Segment Start: Information supplied

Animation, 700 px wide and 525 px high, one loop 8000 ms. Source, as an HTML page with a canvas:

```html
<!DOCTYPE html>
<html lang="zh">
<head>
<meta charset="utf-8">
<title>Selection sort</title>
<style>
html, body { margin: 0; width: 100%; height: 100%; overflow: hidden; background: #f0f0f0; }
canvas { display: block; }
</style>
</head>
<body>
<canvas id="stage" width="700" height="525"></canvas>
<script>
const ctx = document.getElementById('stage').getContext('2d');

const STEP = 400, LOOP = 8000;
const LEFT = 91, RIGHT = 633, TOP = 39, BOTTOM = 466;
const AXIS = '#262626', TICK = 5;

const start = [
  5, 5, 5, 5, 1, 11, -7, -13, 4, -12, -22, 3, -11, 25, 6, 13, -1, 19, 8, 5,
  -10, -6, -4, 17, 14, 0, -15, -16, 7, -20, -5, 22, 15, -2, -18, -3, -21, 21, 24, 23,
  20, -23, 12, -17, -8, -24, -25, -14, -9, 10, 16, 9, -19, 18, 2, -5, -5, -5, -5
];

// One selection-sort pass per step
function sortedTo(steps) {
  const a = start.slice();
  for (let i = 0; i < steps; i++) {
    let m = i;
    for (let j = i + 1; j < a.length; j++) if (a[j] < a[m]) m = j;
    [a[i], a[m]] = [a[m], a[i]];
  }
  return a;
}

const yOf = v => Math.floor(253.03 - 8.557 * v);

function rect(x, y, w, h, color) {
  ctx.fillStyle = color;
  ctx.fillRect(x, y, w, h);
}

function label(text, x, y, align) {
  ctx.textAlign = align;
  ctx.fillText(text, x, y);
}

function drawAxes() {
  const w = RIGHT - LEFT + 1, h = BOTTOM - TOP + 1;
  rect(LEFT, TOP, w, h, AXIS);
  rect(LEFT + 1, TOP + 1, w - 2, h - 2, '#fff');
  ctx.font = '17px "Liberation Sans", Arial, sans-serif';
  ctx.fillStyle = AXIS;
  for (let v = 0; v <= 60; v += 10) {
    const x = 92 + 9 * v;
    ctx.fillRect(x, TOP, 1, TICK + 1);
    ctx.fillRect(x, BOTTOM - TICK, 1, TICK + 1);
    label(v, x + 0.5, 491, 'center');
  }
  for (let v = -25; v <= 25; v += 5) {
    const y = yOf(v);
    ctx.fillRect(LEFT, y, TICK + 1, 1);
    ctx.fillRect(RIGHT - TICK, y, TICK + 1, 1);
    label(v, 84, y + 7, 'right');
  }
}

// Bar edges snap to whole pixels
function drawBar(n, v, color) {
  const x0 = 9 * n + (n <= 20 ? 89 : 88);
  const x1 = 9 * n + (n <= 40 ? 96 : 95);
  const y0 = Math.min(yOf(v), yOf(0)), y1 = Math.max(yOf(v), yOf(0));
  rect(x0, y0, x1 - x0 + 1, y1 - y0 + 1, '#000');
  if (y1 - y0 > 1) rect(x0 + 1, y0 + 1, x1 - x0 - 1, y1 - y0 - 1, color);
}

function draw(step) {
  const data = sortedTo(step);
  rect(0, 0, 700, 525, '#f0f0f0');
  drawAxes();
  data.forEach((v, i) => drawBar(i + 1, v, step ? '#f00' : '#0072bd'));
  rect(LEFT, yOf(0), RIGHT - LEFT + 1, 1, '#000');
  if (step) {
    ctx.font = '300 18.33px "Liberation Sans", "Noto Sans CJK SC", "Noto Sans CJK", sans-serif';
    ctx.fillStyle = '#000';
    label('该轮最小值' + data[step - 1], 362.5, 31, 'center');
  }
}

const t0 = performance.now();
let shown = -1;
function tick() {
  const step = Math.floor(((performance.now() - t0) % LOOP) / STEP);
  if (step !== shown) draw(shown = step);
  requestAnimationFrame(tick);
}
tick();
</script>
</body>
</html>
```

Segment End: Information supplied

Task requirements →
Would you please write out all the entries exactly?

Result of this exercise →
Animation, 700 px wide and 525 px high, one loop 8000 ms. Source, as an HTML page with a canvas:

```html
<!DOCTYPE html>
<html lang="zh">
<head>
<meta charset="utf-8">
<title>Selection sort</title>
<style>
html, body { margin: 0; width: 100%; height: 100%; overflow: hidden; background: #f0f0f0; }
canvas { display: block; }
</style>
</head>
<body>
<canvas id="stage" width="700" height="525"></canvas>
<script>
const ctx = document.getElementById('stage').getContext('2d');

const STEP = 400, LOOP = 8000;
const LEFT = 91, RIGHT = 633, TOP = 39, BOTTOM = 466;
const AXIS = '#262626', TICK = 5;

const start = [
  5, 5, 5, 5, 1, 11, -7, -13, 4, -12, -22, 3, -11, 25, 6, 13, -1, 19, 8, 5,
  -10, -6, -4, 17, 14, 0, -15, -16, 7, -20, -5, 22, 15, -2, -18, -3, -21, 21, 24, 23,
  20, -23, 12, -17, -8, -24, -25, -14, -9, 10, 16, 9, -19, 18, 2, -5, -5, -5, -5
];

// One selection-sort pass per step
function sortedTo(steps) {
  const a = start.slice();
  for (let i = 0; i < steps; i++) {
    let m = i;
    for (let j = i + 1; j < a.length; j++) if (a[j] < a[m]) m = j;
    [a[i], a[m]] = [a[m], a[i]];
  }
  return a;
}

const yOf = v => Math.floor(253.03 - 8.557 * v);

function rect(x, y, w, h, color) {
  ctx.fillStyle = color;
  ctx.fillRect(x, y, w, h);
}

function label(text, x, y, align) {
  ctx.textAlign = align;
  ctx.fillText(text, x, y);
}

function drawAxes() {
  const w = RIGHT - LEFT + 1, h = BOTTOM - TOP + 1;
  rect(LEFT, TOP, w, h, AXIS);
  rect(LEFT + 1, TOP + 1, w - 2, h - 2, '#fff');
  ctx.font = '17px "Liberation Sans", Arial, sans-serif';
  ctx.fillStyle = AXIS;
  for (let v = 0; v <= 60; v += 10) {
    const x = 92 + 9 * v;
    ctx.fillRect(x, TOP, 1, TICK + 1);
    ctx.fillRect(x, BOTTOM - TICK, 1, TICK + 1);
    label(v, x + 0.5, 491, 'center');
  }
  for (let v = -25; v <= 25; v += 5) {
    const y = yOf(v);
    ctx.fillRect(LEFT, y, TICK + 1, 1);
    ctx.fillRect(RIGHT - TICK, y, TICK + 1, 1);
    label(v, 84, y + 7, 'right');
  }
}

// Bar edges snap to whole pixels
function drawBar(n, v, color) {
  const x0 = 9 * n + (n <= 20 ? 89 : 88);
  const x1 = 9 * n + (n <= 40 ? 96 : 95);
  const y0 = Math.min(yOf(v), yOf(0)), y1 = Math.max(yOf(v), yOf(0));
  rect(x0, y0, x1 - x0 + 1, y1 - y0 + 1, '#000');
  if (y1 - y0 > 1) rect(x0 + 1, y0 + 1, x1 - x0 - 1, y1 - y0 - 1, color);
}

function draw(step) {
  const data = sortedTo(step);
  rect(0, 0, 700, 525, '#f0f0f0');
  drawAxes();
  data.forEach((v, i) => drawBar(i + 1, v, step ? '#f00' : '#0072bd'));
  rect(LEFT, yOf(0), RIGHT - LEFT + 1, 1, '#000');
  if (step) {
    ctx.font = '300 18.33px "Liberation Sans", "Noto Sans CJK SC", "Noto Sans CJK", sans-serif';
    ctx.fillStyle = '#000';
    label('该轮最小值' + data[step - 1], 362.5, 31, 'center');
  }
}

const t0 = performance.now();
let shown = -1;
function tick() {
  const step = Math.floor(((performance.now() - t0) % LOOP) / STEP);
  if (step !== shown) draw(shown = step);
  requestAnimationFrame(tick);
}
tick();
</script>
</body>
</html>
```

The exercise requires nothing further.